▶ WORK INSTRUCTION
An exact copy of the entries below is required, with all pictures removed.

[Rendered images with source text]
==================================================

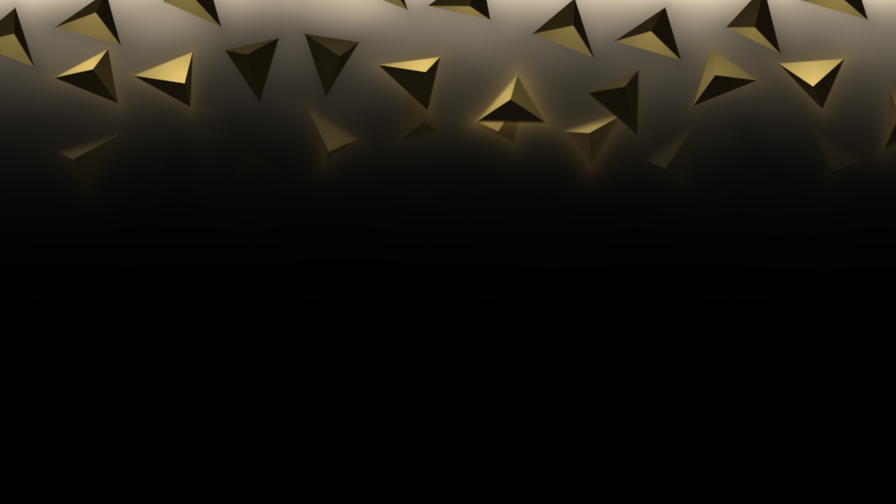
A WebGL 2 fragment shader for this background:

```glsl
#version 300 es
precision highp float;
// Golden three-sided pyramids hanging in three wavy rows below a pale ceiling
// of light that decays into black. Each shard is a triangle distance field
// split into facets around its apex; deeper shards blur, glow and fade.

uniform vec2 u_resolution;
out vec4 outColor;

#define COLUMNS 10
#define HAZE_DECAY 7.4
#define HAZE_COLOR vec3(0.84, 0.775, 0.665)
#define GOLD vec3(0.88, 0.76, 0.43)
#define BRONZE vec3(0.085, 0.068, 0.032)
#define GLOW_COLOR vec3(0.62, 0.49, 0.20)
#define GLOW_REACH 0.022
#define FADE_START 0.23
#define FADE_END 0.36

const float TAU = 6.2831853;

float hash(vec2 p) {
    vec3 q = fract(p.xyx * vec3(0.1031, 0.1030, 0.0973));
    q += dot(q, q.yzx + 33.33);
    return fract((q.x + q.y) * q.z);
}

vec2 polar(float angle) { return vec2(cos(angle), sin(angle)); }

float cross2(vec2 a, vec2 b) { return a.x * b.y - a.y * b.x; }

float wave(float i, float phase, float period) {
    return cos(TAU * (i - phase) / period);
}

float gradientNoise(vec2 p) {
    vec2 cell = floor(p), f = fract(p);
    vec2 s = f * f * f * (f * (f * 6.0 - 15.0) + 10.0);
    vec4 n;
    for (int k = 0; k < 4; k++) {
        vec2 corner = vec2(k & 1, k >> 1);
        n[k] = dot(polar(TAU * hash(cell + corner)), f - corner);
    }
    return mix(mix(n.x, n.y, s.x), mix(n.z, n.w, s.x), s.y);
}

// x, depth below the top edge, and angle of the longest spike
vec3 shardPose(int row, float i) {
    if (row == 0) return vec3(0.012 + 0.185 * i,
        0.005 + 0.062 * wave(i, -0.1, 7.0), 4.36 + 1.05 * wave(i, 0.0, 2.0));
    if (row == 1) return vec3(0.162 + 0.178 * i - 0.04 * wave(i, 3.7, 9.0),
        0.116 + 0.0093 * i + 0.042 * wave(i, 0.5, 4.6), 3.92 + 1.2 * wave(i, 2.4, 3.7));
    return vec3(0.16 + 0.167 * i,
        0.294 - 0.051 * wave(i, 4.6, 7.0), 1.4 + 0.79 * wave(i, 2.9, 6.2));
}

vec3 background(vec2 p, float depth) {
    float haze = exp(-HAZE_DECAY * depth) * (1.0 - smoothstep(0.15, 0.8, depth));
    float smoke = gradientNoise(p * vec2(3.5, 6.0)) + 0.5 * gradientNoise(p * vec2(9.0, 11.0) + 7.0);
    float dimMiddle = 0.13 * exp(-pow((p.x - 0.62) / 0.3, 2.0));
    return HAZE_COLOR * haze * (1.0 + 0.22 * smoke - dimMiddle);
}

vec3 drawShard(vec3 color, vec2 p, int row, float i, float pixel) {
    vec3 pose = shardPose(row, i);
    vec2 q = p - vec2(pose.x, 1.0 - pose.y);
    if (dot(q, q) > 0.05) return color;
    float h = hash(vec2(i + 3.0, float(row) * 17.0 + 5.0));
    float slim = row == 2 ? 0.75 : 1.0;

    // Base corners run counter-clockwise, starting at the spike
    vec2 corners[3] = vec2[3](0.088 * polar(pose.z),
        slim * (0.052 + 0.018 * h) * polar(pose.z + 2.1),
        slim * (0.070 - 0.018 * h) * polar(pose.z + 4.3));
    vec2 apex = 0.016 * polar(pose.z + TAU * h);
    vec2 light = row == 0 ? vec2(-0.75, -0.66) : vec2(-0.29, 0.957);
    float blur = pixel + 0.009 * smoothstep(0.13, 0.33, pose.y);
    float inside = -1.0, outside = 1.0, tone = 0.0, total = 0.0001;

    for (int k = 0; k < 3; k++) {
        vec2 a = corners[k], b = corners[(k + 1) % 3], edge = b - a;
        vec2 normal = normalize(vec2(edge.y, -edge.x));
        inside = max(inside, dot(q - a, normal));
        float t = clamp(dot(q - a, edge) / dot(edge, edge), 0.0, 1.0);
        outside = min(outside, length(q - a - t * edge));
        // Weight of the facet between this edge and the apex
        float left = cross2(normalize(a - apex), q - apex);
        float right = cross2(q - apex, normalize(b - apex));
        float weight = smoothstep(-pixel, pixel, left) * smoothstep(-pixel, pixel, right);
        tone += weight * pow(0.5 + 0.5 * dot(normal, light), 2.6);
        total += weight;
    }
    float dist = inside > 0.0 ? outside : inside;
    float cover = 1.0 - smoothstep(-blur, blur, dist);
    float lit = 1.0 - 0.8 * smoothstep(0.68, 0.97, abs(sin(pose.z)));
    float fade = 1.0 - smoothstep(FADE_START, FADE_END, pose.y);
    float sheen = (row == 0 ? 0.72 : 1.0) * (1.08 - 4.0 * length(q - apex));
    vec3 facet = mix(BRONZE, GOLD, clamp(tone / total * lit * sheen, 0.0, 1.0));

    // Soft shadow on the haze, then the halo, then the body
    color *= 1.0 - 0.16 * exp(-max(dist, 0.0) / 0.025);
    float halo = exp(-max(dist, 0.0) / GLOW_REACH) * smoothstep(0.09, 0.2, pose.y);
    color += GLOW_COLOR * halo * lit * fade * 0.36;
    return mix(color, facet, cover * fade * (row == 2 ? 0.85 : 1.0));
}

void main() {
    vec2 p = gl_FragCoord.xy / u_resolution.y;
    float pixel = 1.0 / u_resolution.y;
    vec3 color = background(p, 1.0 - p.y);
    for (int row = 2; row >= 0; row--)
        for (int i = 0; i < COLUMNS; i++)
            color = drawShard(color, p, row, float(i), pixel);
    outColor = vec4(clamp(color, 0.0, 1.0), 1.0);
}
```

==================================================

▶ SOLUTION BELOW
A WebGL 2 fragment shader for this background:

```glsl
#version 300 es
precision highp float;
// Golden three-sided pyramids hanging in three wavy rows below a pale ceiling
// of light that decays into black. Each shard is a triangle distance field
// split into facets around its apex; deeper shards blur, glow and fade.

uniform vec2 u_resolution;
out vec4 outColor;

#define COLUMNS 10
#define HAZE_DECAY 7.4
#define HAZE_COLOR vec3(0.84, 0.775, 0.665)
#define GOLD vec3(0.88, 0.76, 0.43)
#define BRONZE vec3(0.085, 0.068, 0.032)
#define GLOW_COLOR vec3(0.62, 0.49, 0.20)
#define GLOW_REACH 0.022
#define FADE_START 0.23
#define FADE_END 0.36

const float TAU = 6.2831853;

float hash(vec2 p) {
    vec3 q = fract(p.xyx * vec3(0.1031, 0.1030, 0.0973));
    q += dot(q, q.yzx + 33.33);
    return fract((q.x + q.y) * q.z);
}

vec2 polar(float angle) { return vec2(cos(angle), sin(angle)); }

float cross2(vec2 a, vec2 b) { return a.x * b.y - a.y * b.x; }

float wave(float i, float phase, float period) {
    return cos(TAU * (i - phase) / period);
}

float gradientNoise(vec2 p) {
    vec2 cell = floor(p), f = fract(p);
    vec2 s = f * f * f * (f * (f * 6.0 - 15.0) + 10.0);
    vec4 n;
    for (int k = 0; k < 4; k++) {
        vec2 corner = vec2(k & 1, k >> 1);
        n[k] = dot(polar(TAU * hash(cell + corner)), f - corner);
    }
    return mix(mix(n.x, n.y, s.x), mix(n.z, n.w, s.x), s.y);
}

// x, depth below the top edge, and angle of the longest spike
vec3 shardPose(int row, float i) {
    if (row == 0) return vec3(0.012 + 0.185 * i,
        0.005 + 0.062 * wave(i, -0.1, 7.0), 4.36 + 1.05 * wave(i, 0.0, 2.0));
    if (row == 1) return vec3(0.162 + 0.178 * i - 0.04 * wave(i, 3.7, 9.0),
        0.116 + 0.0093 * i + 0.042 * wave(i, 0.5, 4.6), 3.92 + 1.2 * wave(i, 2.4, 3.7));
    return vec3(0.16 + 0.167 * i,
        0.294 - 0.051 * wave(i, 4.6, 7.0), 1.4 + 0.79 * wave(i, 2.9, 6.2));
}

vec3 background(vec2 p, float depth) {
    float haze = exp(-HAZE_DECAY * depth) * (1.0 - smoothstep(0.15, 0.8, depth));
    float smoke = gradientNoise(p * vec2(3.5, 6.0)) + 0.5 * gradientNoise(p * vec2(9.0, 11.0) + 7.0);
    float dimMiddle = 0.13 * exp(-pow((p.x - 0.62) / 0.3, 2.0));
    return HAZE_COLOR * haze * (1.0 + 0.22 * smoke - dimMiddle);
}

vec3 drawShard(vec3 color, vec2 p, int row, float i, float pixel) {
    vec3 pose = shardPose(row, i);
    vec2 q = p - vec2(pose.x, 1.0 - pose.y);
    if (dot(q, q) > 0.05) return color;
    float h = hash(vec2(i + 3.0, float(row) * 17.0 + 5.0));
    float slim = row == 2 ? 0.75 : 1.0;

    // Base corners run counter-clockwise, starting at the spike
    vec2 corners[3] = vec2[3](0.088 * polar(pose.z),
        slim * (0.052 + 0.018 * h) * polar(pose.z + 2.1),
        slim * (0.070 - 0.018 * h) * polar(pose.z + 4.3));
    vec2 apex = 0.016 * polar(pose.z + TAU * h);
    vec2 light = row == 0 ? vec2(-0.75, -0.66) : vec2(-0.29, 0.957);
    float blur = pixel + 0.009 * smoothstep(0.13, 0.33, pose.y);
    float inside = -1.0, outside = 1.0, tone = 0.0, total = 0.0001;

    for (int k = 0; k < 3; k++) {
        vec2 a = corners[k], b = corners[(k + 1) % 3], edge = b - a;
        vec2 normal = normalize(vec2(edge.y, -edge.x));
        inside = max(inside, dot(q - a, normal));
        float t = clamp(dot(q - a, edge) / dot(edge, edge), 0.0, 1.0);
        outside = min(outside, length(q - a - t * edge));
        // Weight of the facet between this edge and the apex
        float left = cross2(normalize(a - apex), q - apex);
        float right = cross2(q - apex, normalize(b - apex));
        float weight = smoothstep(-pixel, pixel, left) * smoothstep(-pixel, pixel, right);
        tone += weight * pow(0.5 + 0.5 * dot(normal, light), 2.6);
        total += weight;
    }
    float dist = inside > 0.0 ? outside : inside;
    float cover = 1.0 - smoothstep(-blur, blur, dist);
    float lit = 1.0 - 0.8 * smoothstep(0.68, 0.97, abs(sin(pose.z)));
    float fade = 1.0 - smoothstep(FADE_START, FADE_END, pose.y);
    float sheen = (row == 0 ? 0.72 : 1.0) * (1.08 - 4.0 * length(q - apex));
    vec3 facet = mix(BRONZE, GOLD, clamp(tone / total * lit * sheen, 0.0, 1.0));

    // Soft shadow on the haze, then the halo, then the body
    color *= 1.0 - 0.16 * exp(-max(dist, 0.0) / 0.025);
    float halo = exp(-max(dist, 0.0) / GLOW_REACH) * smoothstep(0.09, 0.2, pose.y);
    color += GLOW_COLOR * halo * lit * fade * 0.36;
    return mix(color, facet, cover * fade * (row == 2 ? 0.85 : 1.0));
}

void main() {
    vec2 p = gl_FragCoord.xy / u_resolution.y;
    float pixel = 1.0 / u_resolution.y;
    vec3 color = background(p, 1.0 - p.y);
    for (int row = 2; row >= 0; row--)
        for (int i = 0; i < COLUMNS; i++)
            color = drawShard(color, p, row, float(i), pixel);
    outColor = vec4(clamp(color, 0.0, 1.0), 1.0);
}
```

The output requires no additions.